9 Amazing Father's Day Tributes

9 Amazing Father's Day Tributes My dad retired and wasnt enjoying the change of pace so I suggested he get back into an old hobby (stained glass) by coming to work with me here at Delphi. He joined the customer service department and brought technical expertise and a passion for customer care that always made me proud to have him here. Along the way, he also got back into stained glass, and picked up an interest in mosaics, fusing and cold-working. Hes since retired again, but cant quite seem to give up his love of tools and customers and finds his way back to Delphi as a photographer during our annual Art Glass Festival event, and as an assistant instructor with Guest Instructor Kent Lauer every year. The photo (at right) was taken by Melanie Churchill during the 2010 AGF reception while dad and I were both cruising the crowd with our cameras. - Karina

Learn from the Best- Spring 2015 Delphi Guest Instructors

Learn from the Best- Spring 2015 Delphi Guest Instructors The Spring 2015 session of art glass classes at Delphis Creativity Center in Lansing, MI is all set to start. This season renowned glass artists Cathy Claycomb and Margaret Zinser join Tim Drier and Carol Shelkin to help expand the scope of your glassworking skills.
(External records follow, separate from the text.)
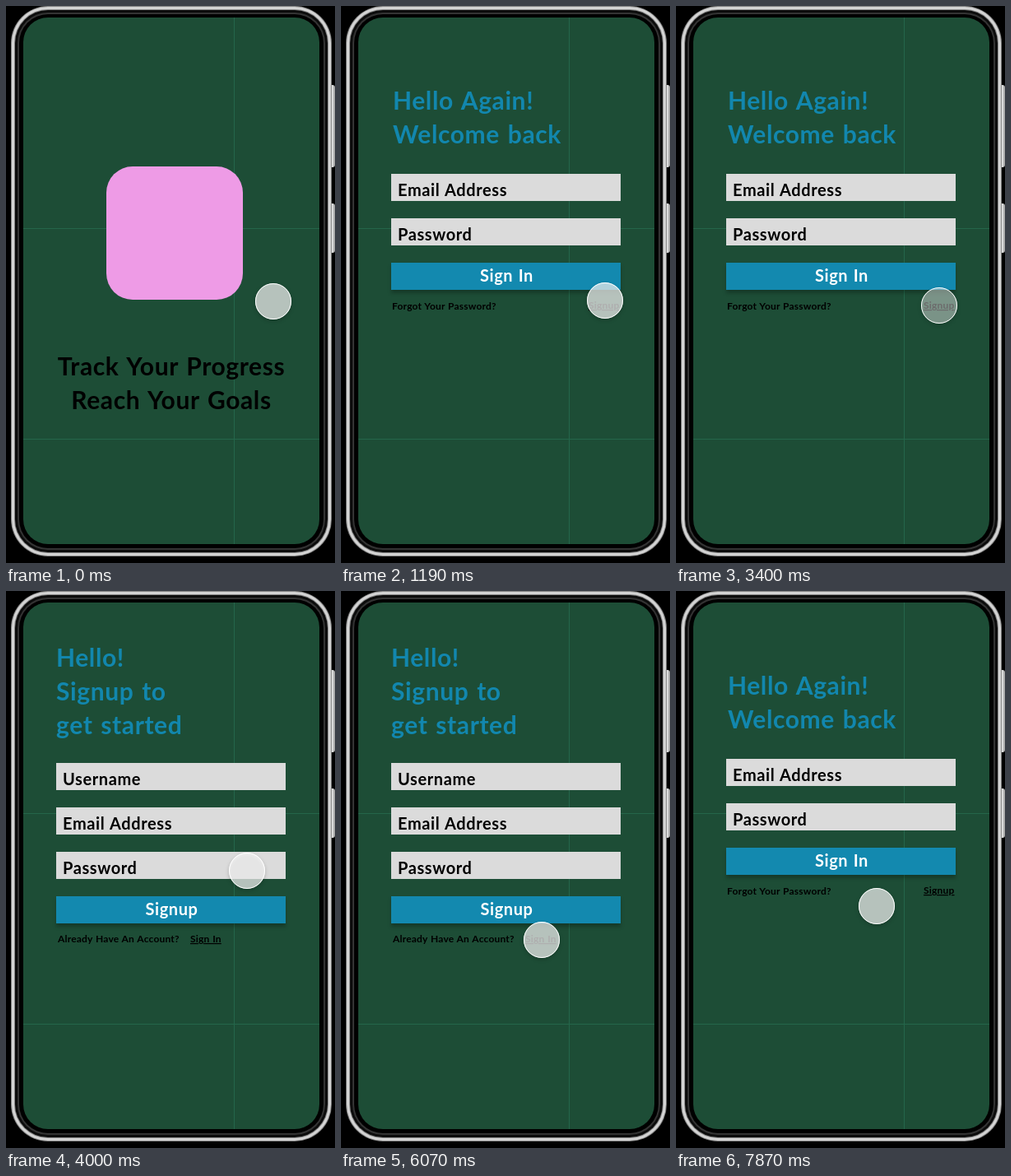
Recreate the animation shown at these times as an HTML page. Size 400 by 677 pixels, loop 8000 ms.

```html
<!DOCTYPE html>
<html lang="en">
<head>
<meta charset="utf-8">
<title>Fitness app sign-in</title>
<style>
  html, body { margin: 0; width: 100%; height: 100%; overflow: hidden; background: #000; }
  svg { display: block; width: 100%; height: 100%; }
  text { font-family: Lato, "Open Sans", sans-serif; font-weight: 700; white-space: pre; }
  .title { font-size: 30px; letter-spacing: .6px; word-spacing: 2px; }
  .blue { fill: #1287ae; }
  .label, .action { font-size: 20px; letter-spacing: .6px; word-spacing: 1px; }
  .action { fill: #fff; }
  .note { font-size: 12px; letter-spacing: .2px; word-spacing: .5px; }
  .link { text-decoration: underline 1px; }
  .mid { text-anchor: middle; }
  .field { fill: #dbdbdb; }
  .button { fill: #1389af; filter: drop-shadow(0 4px 2px rgba(0, 0, 0, .25)); }
  #dot { filter: drop-shadow(0 2px 2px rgba(0, 0, 0, .25)); }
</style>
</head>
<body>
<svg viewBox="0 0 400 677" xmlns="http://www.w3.org/2000/svg">
  <defs>
    <linearGradient id="key">
      <stop offset="0" stop-color="#777"/>
      <stop offset=".5" stop-color="#e4e4e4"/>
      <stop offset="1" stop-color="#9a9a9a"/>
    </linearGradient>
  </defs>
  <rect width="400" height="677"/>
  <rect x="393" y="96" width="7" height="100" rx="3" fill="url(#key)"/>
  <rect x="393" y="240" width="7" height="60" rx="3" fill="url(#key)"/>
  <g id="shell"></g>
  <rect x="21" y="14" width="360" height="640" rx="30" fill="#1d4d36"/>
  <path d="M277.5 14V654M21 270.5H381M21 526.5H381" stroke="#24664a" fill="none"/>
  <g id="welcome"></g>
  <g id="login"></g>
  <g id="signup"></g>
  <g id="dot">
    <circle id="fill" r="22" fill="#fafafa"/>
    <circle r="21.5" fill="none" stroke="#fff"/>
  </g>
</svg>
<script>
const LOOP = 8000;
const STEP = LOOP / 54;   // the picture advances in even steps
const LEAD = 12;
const NS = 'http://www.w3.org/2000/svg';
const $ = id => document.getElementById(id);

function add(parent, tag, attrs, content = '') {
  const el = document.createElementNS(NS, tag);
  for (const name in attrs) el.setAttribute(name, attrs[name]);
  el.textContent = content;
  $(parent).append(el);
}

const text = (parent, cls, x, y, content) => add(parent, 'text', { class: cls, x, y }, content);

const title = (parent, cls, x, y, lines) =>
  lines.forEach((line, i) => text(parent, `title ${cls}`, x, y + 41 * i, line));

function bar(parent, cls, y) {
  add(parent, 'rect', { class: cls, x: 61, y, width: 279, height: 33 });
}

function form(parent, top, labels, action) {
  const rowY = i => top + 54 * i;
  labels.forEach((label, i) => {
    bar(parent, 'field', rowY(i));
    text(parent, 'label', 69, rowY(i) + 27, label);
  });
  const y = rowY(labels.length);
  bar(parent, 'button', y);
  text(parent, 'action mid', 201.5, y + 23, action);
}

function ring(inset, fill) {
  add('shell', 'rect', {
    x: 6 + inset, y: inset, width: 390 - 2 * inset, height: 669 - 2 * inset, rx: 45 - inset, fill
  });
}

ring(0, '#858585');
ring(1, '#d4d4d4');
ring(4, '#858585');
ring(5, '#0c0c0c');
ring(8, '#333');
ring(10, '#000');

add('welcome', 'rect', { x: 122, y: 195, width: 166, height: 162, rx: 32, fill: '#ee9be6' });
title('welcome', 'mid', 201, 449, ['Track Your Progress', 'Reach Your Goals']);

title('login', 'blue', 63, 126, ['Hello Again!', 'Welcome back']);
form('login', 204, ['Email Address', 'Password'], 'Sign In');
text('login', 'note', 62, 369, 'Forgot Your Password?');
text('login', 'note link', 301, 368, 'Signup');

title('signup', 'blue', 61, 92, ['Hello!', 'Signup to', 'get started']);
form('signup', 209, ['Username', 'Email Address', 'Password'], 'Signup');
text('signup', 'note', 63, 427, 'Already Have An Account?');
text('signup', 'note link', 224, 427, 'Sign In');

// Pointer moves, timed in steps
const home = { x: 325, y: 359 };
const moves = [
  { from: 0, to: 2, x: 321, y: 358 },
  { from: 11, to: 16, x: 271, y: 340 },
  { from: 16, to: 19, x: 321, y: 357 },
  { from: 19, to: 21, x: 320, y: 364 },
  { from: 26, to: 29, x: 213, y: 266 },
  { from: 29, to: 32, x: 275, y: 454 },
  { from: 32, to: 34, x: 248, y: 433 },
  { from: 35, to: 41, x: 244, y: 424 },
  { from: 51, to: 53, x: 244, y: 383 }
];

const ease = p => (1 - Math.cos(Math.PI * p)) / 2;

function pointerAt(step) {
  let { x, y } = home;
  for (const m of moves) {
    const p = ease(Math.min(1, Math.max(0, (step - m.from) / (m.to - m.from))));
    x += (m.x - x) * p;
    y += (m.y - y) * p;
  }
  return { x, y };
}

function screenAt(step) {
  if (step < 8) return 'welcome';
  return step >= 24 && step < 49 ? 'signup' : 'login';
}

const isPressed = step => step === 5 || step === 23 || (step >= 44 && step < 48);

function draw(time) {
  const step = Math.min(53, Math.floor((time % LOOP + LEAD) / STEP));
  for (const id of ['welcome', 'login', 'signup'])
    $(id).style.display = id === screenAt(step) ? '' : 'none';
  const { x, y } = pointerAt(step);
  $('dot').setAttribute('transform', `translate(${Math.round(x)} ${Math.round(y)})`);
  $('fill').setAttribute('fill-opacity', isPressed(step) ? .43 : .7);
}

const start = performance.now();
function tick() {
  draw(performance.now() - start);
  requestAnimationFrame(tick);
}
tick();
</script>
</body>
</html>
```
Get to know each artist and their work, then see which class is right for you. Class sizes are limited so register now to ensure your opportunity to work with these amazing artists. Tim Drier Tim Drier has been a glassblower for 25 years, and applies his scientific glassblowing expertise to artistic flameworking. He concentrates on creating decanters, goblets, vases, and human sculptural forms. Drier has taught flameworking courses at The Studio and the Pittsburgh Glass Center, and has demonstrated at the International Flameworkers Conference at Salem Community College. Check out Tims work on his Corning Museum of Glass page or